KQ: When you define a line, if you don't know that the line is continuous, how do you know it isn't missing points?
JG: A line does not consist of points. It is the concept of distance described by a path. The ability to determine distance came much later with the Pythagoreans. It was a monumental accomplishment.
KQ: Are your 'incommensurable quantities' on that line, in the sense that given point A on a line, and given that the line is say two units long, is there a point B that is sqrt(2) away from it?
JG: It's possible only if I think of sqrt(2) as a measurable length, which of course it's not. Therefore, it's not possible.
KQ: If not, then suppose the line intersected the circle at a point that was sqrt(2) away from one of the points, either inside the circle or outside? No intersection.
JG: First and foremost, *intersection* refers to the crossing or meeting of paths. It is not influenced whether a point is there or not.
KQ: The notion of path has no meaning if it doesn't include the notion that points lie on it, and that ALL points lie on that are between the two points the path connects.
JG: Of course it does. A path's chief attribute is describing the distance between two points, NOT THE POINTS BETWEEN THE TWO ENDPOINTS!
KQ: And even Euclid would say that a distance is a distance between two points. If they don't lie on the line, which even Euclid grants, then what points is he talking about?
JG: He is not talking about points, but about distance.
KQ: Don't you mean welldefined visualizations?
JG: No. Do you think Euclid imagined the visualisations first and then developed the theory? Absurd.
KQ: One of Euclid's famous constructions is the sqrt(2). The hypotenuse of a right triangle with sides of lengths 1 and 1 has a hypotenuse whose length is sqrt(2). So you can construct sqrt(2) as the length of a path, and yet sqrt(2) doesn't exist?
JG: Correct. sqrt(2) does not exist as a number.
KQ: So you discard all the lengths of hypotenuses that are irrational in length even though constructible?
JG: No. I realise they can be approximated.
KQ: You must then discard all crcles which have unit radii, since their circumferences have a length of pi, which is demonstrably (so I've been told) irrational.
JG: A magnitude is not a number. :)
KQ: In fact all circles unless their radii are some a/pi. But then the radii can't exist since they're irrational.
JG: A magnitude is not a number. :)
KQ: So your universe contains no circles. All your lines are porous.
JG: I don't think the term "porous" applies, because lines aren't made up of points.
KQ: The thread I'm referring to is called 'The New Calculus  The first and only rigorous formulation of calculus in human history' and was last updated on Feb. 16. I have only one post there. I would appreciate it if you would do me the favor of reading my post. If you get a chance.
The document in question was in NewCalculusAbstractPart1.pdf
The diagram in question was Fig. 1 and showed a curve with one point having the upperleft corner of a Trapezium touching it, so that what you call the variable side is tangent to the curve.
JG: You mean this:
KQ: I must be misunderstanding your usage of the term 'ordinate'.

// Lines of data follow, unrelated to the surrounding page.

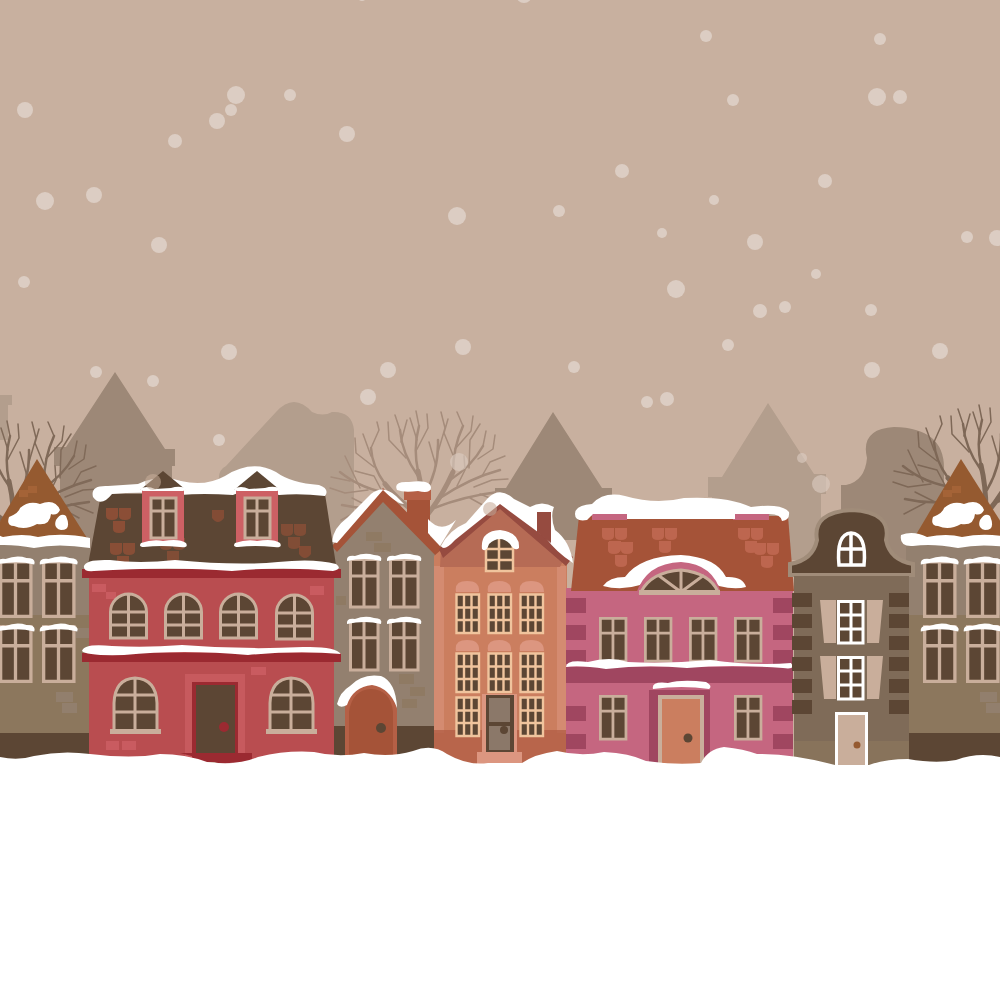
<!DOCTYPE html>
<html lang="en">
<head>
<meta charset="utf-8">
<title>Winter street</title>
<style>
:root{--sky:#c8b09f;--far:#b39e8d;--near:#9d8877;--flake:#dccdc3;--snow:#fff;--dark:#5c4634;--frame:#c9ae9b;--red:#b94d50;--crimson:#9b2a31;--rose:#cd6064;--stone:#93806f;--olive:#8c775d;--rust:#a55338;--brick:#b56046;--clay:#cb7e5f;--peach:#dc9680;--pink:#c56680;--plum:#a04660;--ochre:#955a30;--taupe:#7f6b58}
html,body{margin:0;width:1000px;height:1000px;overflow:hidden;background:var(--sky)}
svg{display:block}
.sky{fill:var(--sky)}.far{fill:var(--far)}.near{fill:var(--near)}.flakes{fill:var(--flake)}.snow{fill:var(--snow)}.dark{fill:var(--dark)}.frame{fill:var(--frame)}.red{fill:var(--red)}.crimson{fill:var(--crimson)}.rose{fill:var(--rose)}.stone{fill:var(--stone)}.olive{fill:var(--olive)}.rust{fill:var(--rust)}.brick{fill:var(--brick)}.clay{fill:var(--clay)}.peach{fill:var(--peach)}.pink{fill:var(--pink)}.plum{fill:var(--plum)}.ochre{fill:var(--ochre)}.taupe{fill:var(--taupe)}
.pane{fill:var(--dark);stroke:var(--frame);stroke-width:3}
.tree{fill:none;stroke-linecap:round;stroke-linejoin:round}
</style>
</head>
<body>
<svg width="1000" height="1000" viewBox="0 0 1000 1000" role="img" aria-label="Snowy street of colourful old houses">
<defs>
<path id="casement" class="pane" d="M1.5 1.5H29V49H1.5ZM15 2V49M2 18H29"/>
<path id="arched" class="pane" d="M1.5 46V20a18 18 0 0 1 36 0V46ZM19.5 2V46M2 20H37M2 33H37"/>
<g id="grid"><path d="M1.5 1.5H24V40H1.5Z" fill="#5c4634"/><path d="M1.5 1.5H24V40H1.5ZM9 2V40M16.5 2V40M2 14.5H24M2 27H24" fill="none" stroke="#f0c49d" stroke-width="2.4"/></g>
<g id="shuttered"><path d="M1.5 1.5H26V43H1.5ZM14 2V43M2 15H26M2 29H26" fill="#5c4634" stroke="#fff" stroke-width="3"/></g>
<path id="sill-snow" class="snow" d="M-2 5Q-3-1 6 0Q16-4 25-1Q34-1 32 5Q16 1-2 5Z"/>
<path id="tiles" d="M0 0H12V8Q12 12 6 12Q0 12 0 8ZM13 0H25V8Q25 12 19 12Q13 12 13 8ZM7 13H19V21Q19 25 13 25Q7 25 7 21Z"/>
<g id="dormer">
<path class="rose" d="M-21 489L0 473L21 489V543H-21Z"/>
<path class="dark" d="M-23 490L0 471L23 490Z"/>
<path class="pane" d="M-12 498H13V538H-12ZM0 498V538M-12 511H13"/>
<path class="snow" d="M-24 489Q-16 485-8 489L8 488Q17 485 25 489L20 491H-20ZM-22 543Q-10 539 0 541Q16 538 23 543Q26 548 17 547Q-2 545-19 547Q-25 547-22 543Z"/>
</g>
<g id="tree-crown">
<path stroke-width="5" d="M0 130Q3 95-4 65M0 115Q18 95 31 66M-1 110Q-23 96-37 78"/>
<path stroke-width="2.5" d="M-4 65Q-9 42-3 20M-4 70Q-20 48-22 24M31 66Q31 42 41 20M28 74Q50 60 61 40M-37 78Q-50 60-51 42M-28 88Q-60 84-82 66M12 102Q43 90 76 86M2 90Q17 64 16 34M-20 98Q-50 106-80 99M18 92Q48 72 78 64"/>
<path stroke-width="1.5" d="M-6 45L6 22L5 8M-5 34L-12 12M-16 52L-33 34L-34 16M-21 36L-15 14M-22 24L-27 9M-48 61L-66 47L-67 32M-51 42L-43 24L-45 16M-51 50L-59 28M-62 82L-77 50M-72 75L-91 71M-54 84L-77 87L-92 82M-50 102L-70 92M-60 103L-81 114M31 49L22 27L26 13M33 43L49 25L51 10M41 20L35 6M47 62L48 34L58 18M56 53L71 43L73 29M61 40L64 25M52 81L70 74L86 73M58 88L80 97M48 92L66 102M14 60L7 36M16 46L23 22L19 6M60 70L68 56L83 50M-3 20L-6 5M-38 89L-48 70L-67 65M35 80L43 64L42 50"/>
</g>
<g id="gable-house">
<path class="olive" d="M906 544H1014V735H906Z"/><path class="stone" d="M906 544H1014V615H906Z"/>
<path class="dark" d="M906 733H1014V765H906Z"/>
<path class="stone" d="M980 692H997V702H980ZM1000 628H1014V638H1000ZM986 703H1001V713H986Z" opacity=".9"/>
<path class="ochre" d="M961 459L1011 538H914Z"/>
<path fill="#c7794a" d="M943 490h9v7h-9zM952 486h9v7h-9z" opacity=".3"/>
<path class="snow" d="M933 517Q943 513 944 508Q953 500 964 504Q979 498 984 510Q981 516 975 514Q974 526 961 524Q949 531 938 526Q930 526 933 517ZM980 520Q985 512 990 516Q996 530 985 530Q977 528 980 520ZM901 535Q913 530 927 537Q947 533 962 537Q986 532 1014 538V548Q982 543 958 548Q932 543 913 546Q899 547 901 535Z"/>
<g><use href="#casement" transform="translate(923 560) scale(1.1 1.15)"/><use href="#casement" transform="translate(966 560) scale(1.1 1.15)"/><use href="#casement" transform="translate(923 625) scale(1.1 1.15)"/><use href="#casement" transform="translate(966 625) scale(1.1 1.15)"/></g>
<g><use href="#sill-snow" transform="translate(923 559) scale(1.1)"/><use href="#sill-snow" transform="translate(966 559) scale(1.1)"/><use href="#sill-snow" transform="translate(923 626) scale(1.1)"/><use href="#sill-snow" transform="translate(966 626) scale(1.1)"/></g>
</g>
</defs>

<rect class="sky" width="1000" height="1000"/>

<g id="skyline">
<path class="far" d="M-1 395H12V405H8V440H-1ZM219 480Q218 470 226 466L276 412Q294 392 312 412Q323 417 332 412Q352 411 354 430V560H219ZM768 403L814 474H826V494H821V560H712V497H708V477H722Z"/>
<path class="near" d="M115 372L165 449H175V466H172V560H60V466H54V447H66ZM553 412L602 488H612V540H495V488H506ZM841 502V485H846Q865 481 867 458Q860 429 894 427Q944 428 944 468V570H841Z"/>
</g>

<g class="tree">
<use href="#tree-crown" x="422" y="406" stroke="#a58c7b"/>
<use href="#tree-crown" x="985" y="400" stroke="#7e6857"/>
<use href="#tree-crown" x="13" y="416" stroke="#806a59"/>
</g>

<g class="flakes">
<circle cx="25" cy="110" r="8"/><circle cx="45" cy="201" r="9"/><circle cx="94" cy="195" r="8"/><circle cx="159" cy="245" r="8"/><circle cx="175" cy="141" r="7"/><circle cx="217" cy="121" r="8"/><circle cx="231" cy="110" r="6"/><circle cx="236" cy="95" r="9"/><circle cx="290" cy="95" r="6"/><circle cx="347" cy="134" r="8"/><circle cx="24" cy="282" r="6"/><circle cx="96" cy="372" r="6"/><circle cx="153" cy="381" r="6"/><circle cx="229" cy="352" r="8"/><circle cx="219" cy="440" r="6"/><circle cx="368" cy="397" r="8"/><circle cx="388" cy="370" r="8"/><circle cx="463" cy="347" r="8"/><circle cx="457" cy="216" r="9"/><circle cx="459" cy="462" r="9" opacity=".6"/><circle cx="559" cy="211" r="6"/><circle cx="574" cy="367" r="6"/><circle cx="622" cy="171" r="7"/><circle cx="662" cy="233" r="5"/><circle cx="676" cy="289" r="9"/><circle cx="647" cy="402" r="6"/><circle cx="667" cy="399" r="7"/><circle cx="706" cy="36" r="6"/><circle cx="733" cy="100" r="6"/><circle cx="714" cy="200" r="5"/><circle cx="755" cy="242" r="8"/><circle cx="760" cy="311" r="7"/><circle cx="785" cy="307" r="6"/><circle cx="728" cy="345" r="6"/><circle cx="816" cy="274" r="5"/><circle cx="825" cy="181" r="7"/><circle cx="880" cy="39" r="6"/><circle cx="877" cy="97" r="9"/><circle cx="900" cy="97" r="7"/><circle cx="967" cy="237" r="6"/><circle cx="997" cy="238" r="8"/><circle cx="871" cy="310" r="6"/><circle cx="872" cy="370" r="8"/><circle cx="940" cy="351" r="8"/><circle cx="802" cy="458" r="5" opacity=".6"/><circle cx="821" cy="484" r="9" opacity=".6"/><circle cx="524" cy="-5" r="8"/><circle cx="362" cy="-4" r="5"/>
</g>

<use href="#gable-house"/>
<use href="#gable-house" x="-924"/>

<g id="stone-house">
<path class="stone" d="M333 545L383 492L442 552V735H333Z"/>
<path class="olive" d="M366 532h16v9h-16zM374 543h17v9h-17zM399 674h15v10h-15zM410 687h15v9h-15zM402 699h15v9h-15zM336 596h10v9h-10z" opacity=".6"/>
<path class="dark" d="M333 726H436V765H333Z"/>
<path class="rust" d="M407 492H430V540L407 518Z"/><path class="brick" d="M404 490H431V500H404Z"/>
<path class="rust" d="M332 546L383 488L442 548L438 558L383 502L337 552Z"/>
<path class="snow" d="M332 542Q333 528 347 518L371 494Q383 484 396 496L404 504Q397 504 383 490L337 543ZM397 490Q393 481 409 482Q431 479 431 488Q430 494 418 491Q404 493 397 490ZM428 519Q441 534 456 520L440 546L428 533Z"/>
<use href="#casement" x="349" y="558"/><use href="#casement" x="389" y="558"/><use href="#casement" transform="translate(349 619) scale(1 1.04)"/><use href="#casement" transform="translate(389 619) scale(1 1.04)"/>
<use href="#sill-snow" x="349" y="556"/><use href="#sill-snow" x="389" y="556"/><use href="#sill-snow" x="349" y="619"/><use href="#sill-snow" x="389" y="619"/>
<path class="brick" d="M345 756V708Q348 684 371 684Q395 686 397 710V756Z"/>
<path class="rust" d="M349 756V712Q352 690 371 689Q391 690 393 712V756Z"/>
<path class="snow" d="M337 704Q340 692 350 686Q362 673 381 676Q396 682 397 708Q390 688 372 685Q353 687 347 705Q340 709 337 704Z"/>
<circle class="dark" cx="381" cy="728" r="5"/>
</g>

<g id="red-house">
<path class="red" d="M89 575H334V762H89Z"/>
<path class="dark" d="M101 494H325L336 565H88Z"/>
<g class="rust"><use href="#tiles" x="106" y="508" opacity=".65"/><use href="#tiles" x="110" y="543" opacity=".6"/><use href="#tiles" x="160" y="538" opacity=".5"/><use href="#tiles" x="281" y="524" opacity=".5"/><path d="M212 510h12v8q-6 8-12 0zM299 546h12v8q-6 8-12 0z" opacity=".55"/></g>
<path class="snow" d="M93 497Q90 485 108 486L138 484Q160 474 181 481Q205 487 225 476Q252 459 276 472Q291 483 319 485Q330 489 325 496Q300 493 279 495Q252 486 233 495Q203 493 180 495Q143 491 112 494Q101 508 93 497Z"/>
<use href="#dormer" x="163"/><use href="#dormer" x="257"/>
<path class="crimson" d="M82 569H341V578H82ZM82 653H341V662H82Z"/>
<path class="snow" d="M84 566Q86 559 110 560Q139 564 175 560Q237 566 278 562Q314 558 336 564Q343 569 333 571Q284 566 232 571Q171 566 94 571Q83 572 84 566ZM82 651Q84 643 112 646Q146 648 182 645Q244 650 303 647Q335 646 341 654Q299 650 248 655Q183 649 124 655Q86 656 82 651Z"/>
<path class="rose" d="M92 584h14v8h-14zM106 592h10v7h-10zM310 586h14v9h-14zM251 667h15v8h-15zM106 741h13v9h-13zM122 741h14v9h-14z" opacity=".8"/>
<use href="#arched" x="109" y="592"/><use href="#arched" x="164" y="592"/><use href="#arched" x="219" y="592"/><use href="#arched" x="275" y="593"/>
<path id="lower-window" class="pane" d="M114 731V703Q115 679 135 678Q156 679 157 703V731ZM135 678V731M114 695H157M114 712H157"/>
<use href="#lower-window" x="156"/>
<path class="frame" d="M110 729H161V734H110ZM266 729H317V734H266Z"/>
<path class="rose" d="M185 674H245V762H185Z" opacity=".7"/><path class="crimson" d="M192 682H238V762H192Z"/><path class="dark" d="M196 685H235V757H196Z"/><circle class="crimson" cx="224" cy="727" r="5"/>
</g>

<g id="clay-house">
<path class="clay" d="M434 556L500 499L567 556V764H434Z"/>
<path class="peach" d="M434 566H444V733H434ZM557 566H566V733H557Z" opacity=".55"/>
<path class="brick" d="M434 730H566V764H434Z" opacity=".8"/>
<path fill="#964b40" d="M535 514H552V545L535 530Z"/>
<path fill="#b66b55" d="M441 549L500 496L565 557L560 567H440Z"/>
<path fill="#964b40" d="M500 494L573 557L566 566L500 509L443 558L439 549Z"/>
<path class="snow" d="M441 546Q449 530 466 523L488 498Q500 486 514 499L530 507Q542 500 554 507Q550 516 555 530Q570 541 573 563Q556 552 546 538L500 504L455 540Q444 552 441 546Z"/>
<path fill="#964b40" d="M537 512H551V543L537 532Z"/>
<circle class="frame" cx="490" cy="509" r="7" opacity=".6"/>
<path d="M486 571V548Q488 537 499 536Q512 537 513 548V571ZM499 536V571M486 549H513M486 560H513" fill="#5c4634" stroke="#f0c49d" stroke-width="2.5"/>
<path class="snow" d="M482 549Q480 531 500 530Q520 532 519 548Q515 552 510 544Q500 534 489 544Q486 553 482 549Z"/>
<path id="lintels" class="peach" d="M456 592Q454 581 467 581Q480 581 479 592ZM488 592Q486 581 499 581Q512 581 511 592ZM520 592Q518 581 531 581Q544 581 544 592Z"/>
<use href="#lintels" y="59"/>
<g id="window-row"><use href="#grid" x="455" y="593"/><use href="#grid" x="487" y="593"/><use href="#grid" x="519" y="593"/></g>
<use href="#window-row" y="59"/>
<use href="#grid" x="455" y="696"/><use href="#grid" x="519" y="696"/>
<path class="peach" d="M482 694H517V752H522V764H477V752H482Z"/><path class="dark" d="M486 695H514V752H486Z"/><path fill="#8b7869" d="M489 698H510V722H489ZM489 726H510V750H489Z"/><circle class="dark" cx="504" cy="730" r="4"/>
</g>

<g id="pink-house">
<path class="pink" d="M566 588H793V764H566Z"/>
<path class="plum" d="M566 598h20v15h-20zM566 625h20v15h-20zM566 650h20v14h-20zM773 598h20v15h-20zM773 625h20v15h-20zM773 650h20v14h-20zM566 667H793V683H566ZM566 706h20v15h-20zM566 734h20v15h-20zM773 706h20v15h-20zM773 734h20v15h-20zM649 690H710V764H649Z"/>
<path class="rust" d="M579 516H788L794 591H571Z"/>
<path class="pink" d="M592 511H627V520H592ZM733 511H769V520H733Z"/>
<g fill="#bd664f"><use href="#tiles" x="602" y="528"/><use href="#tiles" x="608" y="542"/><use href="#tiles" x="652" y="528"/><use href="#tiles" x="738" y="528"/><use href="#tiles" x="754" y="543"/></g>
<path class="snow" d="M575 514Q575 505 592 504Q604 491 625 496Q656 505 684 498Q728 496 751 507Q782 503 789 512Q790 520 782 521Q781 513 766 514H735V519H627V514H593L587 520Q575 522 575 514ZM603 586Q609 577 625 577Q640 556 681 555Q716 557 726 577Q743 576 746 587Q735 590 719 586Q699 567 681 567Q657 567 640 585Q621 591 603 586Z"/>
<path class="pink" d="M636 594Q646 563 681 562Q714 564 721 594Z"/><path class="pane" d="M641 592Q651 572 681 570Q710 573 718 592ZM681 592V571M681 592L658 575M681 592L704 575"/><path class="frame" d="M639 590H720V595H639Z"/>
<g id="pink-windows"><use href="#casement" transform="translate(599 617) scale(.93 .9)"/><use href="#casement" transform="translate(734 617) scale(.93 .9)"/></g>
<use href="#pink-windows" y="78"/>
<use href="#casement" transform="translate(644 617) scale(.93 .9)"/><use href="#casement" transform="translate(689 617) scale(.93 .9)"/>
<path class="snow" d="M566 667Q566 659 588 662Q610 656 628 662Q667 664 710 660Q757 666 791 663Q796 670 783 668Q729 664 687 668Q646 664 606 669Q580 665 566 667ZM653 689Q651 681 668 683Q682 679 706 682Q713 686 709 689Q682 685 653 689Z"/>
<path class="frame" d="M658 695H704V764H658Z"/><path class="clay" d="M662 699H700V764H662Z"/><circle class="dark" cx="688" cy="738" r="4.500"/>
</g>

<g id="scroll-gable-house">
<path class="taupe" d="M794 575H909V765H794Z"/><path class="olive" d="M794 741H909V765H794Z" opacity=".7"/>
<path class="dark" d="M792 593h20v14h-20zM792 614h20v14h-20zM792 636h20v14h-20zM792 657h20v14h-20zM792 679h20v14h-20zM792 700h20v14h-20zM889 593h20v14h-20zM889 614h20v14h-20zM889 636h20v14h-20zM889 657h20v14h-20zM889 679h20v14h-20zM889 700h20v14h-20z"/>
<path class="dark" stroke="#a08c79" stroke-width="4" d="M790 575V564Q813 560 817 540Q812 512 852 510Q892 512 886 540Q890 560 913 564V575Z"/>
<path class="taupe" d="M794 576H909V583H794Z"/>
<path fill="#5c4634" stroke="#fff" stroke-width="3.500" d="M839 565Q836 534 851 533Q867 534 864 565ZM851 533V565M838 549H865"/>
<path class="frame" d="M820 600H836V643H824ZM867 600H883L879 643H867ZM820 656H836V699H824ZM867 656H883L879 699H867Z"/>
<use href="#shuttered" x="837" y="600"/><use href="#shuttered" x="837" y="656"/>
<path class="snow" d="M835 712H868V766H835Z"/><path class="frame" d="M838 715H865V765H838Z"/><circle class="ochre" cx="857" cy="745" r="3.500"/>
</g>

<circle class="frame" cx="153" cy="482" r="8" opacity=".55"/>
<path id="street-edge" class="crimson" d="M180 753H252V764H222Z"/>
<path id="snowy-ground" class="snow" d="M0 757Q18 761 34 756Q62 750 90 754Q132 759 160 754Q185 754 207 762Q238 766 258 757Q287 750 314 752Q338 758 364 753Q390 758 413 751Q432 743 447 754Q468 766 488 763H522Q535 754 557 751Q581 757 604 752Q629 753 646 761Q672 765 701 763Q708 749 724 747Q744 749 757 754Q794 754 835 765H869Q886 759 908 759Q936 764 956 760Q978 752 1000 757V1000H0Z"/>
</svg>
</body>
</html>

Wikipedia gives the meaning I usually associate with the word, namely, ycoordinate of a point on the plane. Is that your use of the term?
JG: Yes.
KQ: If so, and in the case of the Trapezium you present, that is, where the variable side is tangent to some curve, you're saying this tangent line intersects the curve at exactly two points?
JG: NO. That is not a tangent line. It is a secant line that is parallel to the tangent line whose gradient is the mean value.
The variable side of the trapezium is the parallel secant line.